A while back, prompted by a comment on this blog, I read the Paul Krugman book, End This Depression Now! He argues that a large Federal stimulus is needed to push the economy out of the doldrums and get people working again.
I agree with some of his premises:
- The economy is in a liquidity trap: even after driving interest rates to zero, there is insufficient demand to support full employment.
- One of the immediate causes of this liquidity trap is that everyone is trying to save and get out of debt at once. Production, in and of itself, is pointless without consumption.
- The Federal government has room for more deficit spending before the danger of inflation sets in.
- A small amount of inflation might actually be a good thing, as it means that debts would be repaid with cheaper dollars.
So let’s borrow (it’s OK, it’s from the Federal Reserve, who will never ask to be repaid) and spend a couple of trillion dollars to boost the economy! Right?
Alas, I don’t think so.
- Between existing government programs and the Federal Reserve’s ongoing quantitative easing, we’re already loosing trillions of dollars into the system, with nothing useful to show for it.

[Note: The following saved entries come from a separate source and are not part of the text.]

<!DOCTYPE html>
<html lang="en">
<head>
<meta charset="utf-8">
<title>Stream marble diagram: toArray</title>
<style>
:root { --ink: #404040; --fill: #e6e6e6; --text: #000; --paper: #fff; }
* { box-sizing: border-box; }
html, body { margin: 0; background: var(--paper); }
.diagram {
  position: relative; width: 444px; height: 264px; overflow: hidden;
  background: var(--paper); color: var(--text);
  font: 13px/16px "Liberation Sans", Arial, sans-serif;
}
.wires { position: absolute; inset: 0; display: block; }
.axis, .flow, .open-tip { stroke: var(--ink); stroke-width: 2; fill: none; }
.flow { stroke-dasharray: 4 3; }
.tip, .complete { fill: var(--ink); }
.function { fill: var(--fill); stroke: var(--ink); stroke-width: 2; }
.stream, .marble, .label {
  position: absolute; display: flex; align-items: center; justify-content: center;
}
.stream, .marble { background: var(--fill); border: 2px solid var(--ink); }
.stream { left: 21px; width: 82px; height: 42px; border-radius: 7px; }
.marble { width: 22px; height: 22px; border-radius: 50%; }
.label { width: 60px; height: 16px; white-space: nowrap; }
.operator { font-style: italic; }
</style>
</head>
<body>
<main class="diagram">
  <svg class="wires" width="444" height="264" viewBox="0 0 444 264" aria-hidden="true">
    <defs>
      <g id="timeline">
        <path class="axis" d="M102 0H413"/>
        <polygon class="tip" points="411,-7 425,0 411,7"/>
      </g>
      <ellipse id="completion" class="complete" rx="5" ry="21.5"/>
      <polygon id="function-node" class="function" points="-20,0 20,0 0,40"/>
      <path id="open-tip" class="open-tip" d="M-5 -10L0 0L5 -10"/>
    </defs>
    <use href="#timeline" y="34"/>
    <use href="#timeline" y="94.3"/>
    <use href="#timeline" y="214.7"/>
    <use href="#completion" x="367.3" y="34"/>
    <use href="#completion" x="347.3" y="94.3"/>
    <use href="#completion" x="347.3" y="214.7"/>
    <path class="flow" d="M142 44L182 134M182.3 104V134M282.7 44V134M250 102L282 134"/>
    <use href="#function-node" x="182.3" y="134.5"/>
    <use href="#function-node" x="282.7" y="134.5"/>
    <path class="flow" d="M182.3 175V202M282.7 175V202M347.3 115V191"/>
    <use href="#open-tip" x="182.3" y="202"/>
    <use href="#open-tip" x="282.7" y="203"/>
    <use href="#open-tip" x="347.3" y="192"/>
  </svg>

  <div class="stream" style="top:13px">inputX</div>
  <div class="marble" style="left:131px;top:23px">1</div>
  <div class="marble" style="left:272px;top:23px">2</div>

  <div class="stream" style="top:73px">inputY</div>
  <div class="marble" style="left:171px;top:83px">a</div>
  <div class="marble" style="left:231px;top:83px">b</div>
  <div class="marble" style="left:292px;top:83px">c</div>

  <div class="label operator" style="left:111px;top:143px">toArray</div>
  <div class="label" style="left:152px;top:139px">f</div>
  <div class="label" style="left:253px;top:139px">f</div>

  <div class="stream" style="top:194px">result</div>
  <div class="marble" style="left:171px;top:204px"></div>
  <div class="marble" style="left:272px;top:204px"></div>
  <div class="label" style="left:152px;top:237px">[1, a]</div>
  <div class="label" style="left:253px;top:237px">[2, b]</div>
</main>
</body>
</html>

- A Keynesian government stimulus is supposed to vary with the overall state of the economy, to fill in for ‘missing’ consumer and industrial demand. But we’ve had the spigots stuck on ‘wide open’ for years, blunting the effect of additional stimulus.
- Historically, before we tried to regulate the economy, we had cycles of boom and bust. The busts, although painful, served a necessary purpose, as they forced people to reallocate resources from useless endeavors into useful ones. But our economy has gotten to the point where it runs on useless endeavors. Republicans rail at pointless government regulation, and to some extent they’re right. But millions of jobs and billions of dollars are invested in such pointlessness. (Not that all government regulations are pointless: one of the further difficulties is recognizing the pointless ones.) Reallocating away from such efforts will require an agonizing re-appraisal, which will get worse the longer we put it off.
- One of the main causes of our employment problems is that employers, in the name of cost-cutting, have turned away from actually employing people, as far as possible. If you can get a machine to do the work, so much the better. Failing that, outsource it, leaving the dirty work of actually hiring people to others. (And if those people are outside the US, it doesn’t matter.) I can’t see how a renewed government stimulus will change this trend.
- One of the practical purposes of deficit spending is to tide people over until the economy begins to grow again. It’s not clear when, or if, that will actually happen. There is no job fairy waiting for us to change policies.
Alas, I’m back where I started. I don’t believe the government can ‘fix’ the economy. The best it can do is to invest in infrastructure, but this will not magically get the rest of the economy buzzing. Under these circumstances, the best thing for the government to do is to try to moderate its deficits by raising taxes and cutting spending, to prepare for a future eventuality more dire than our current circumstances.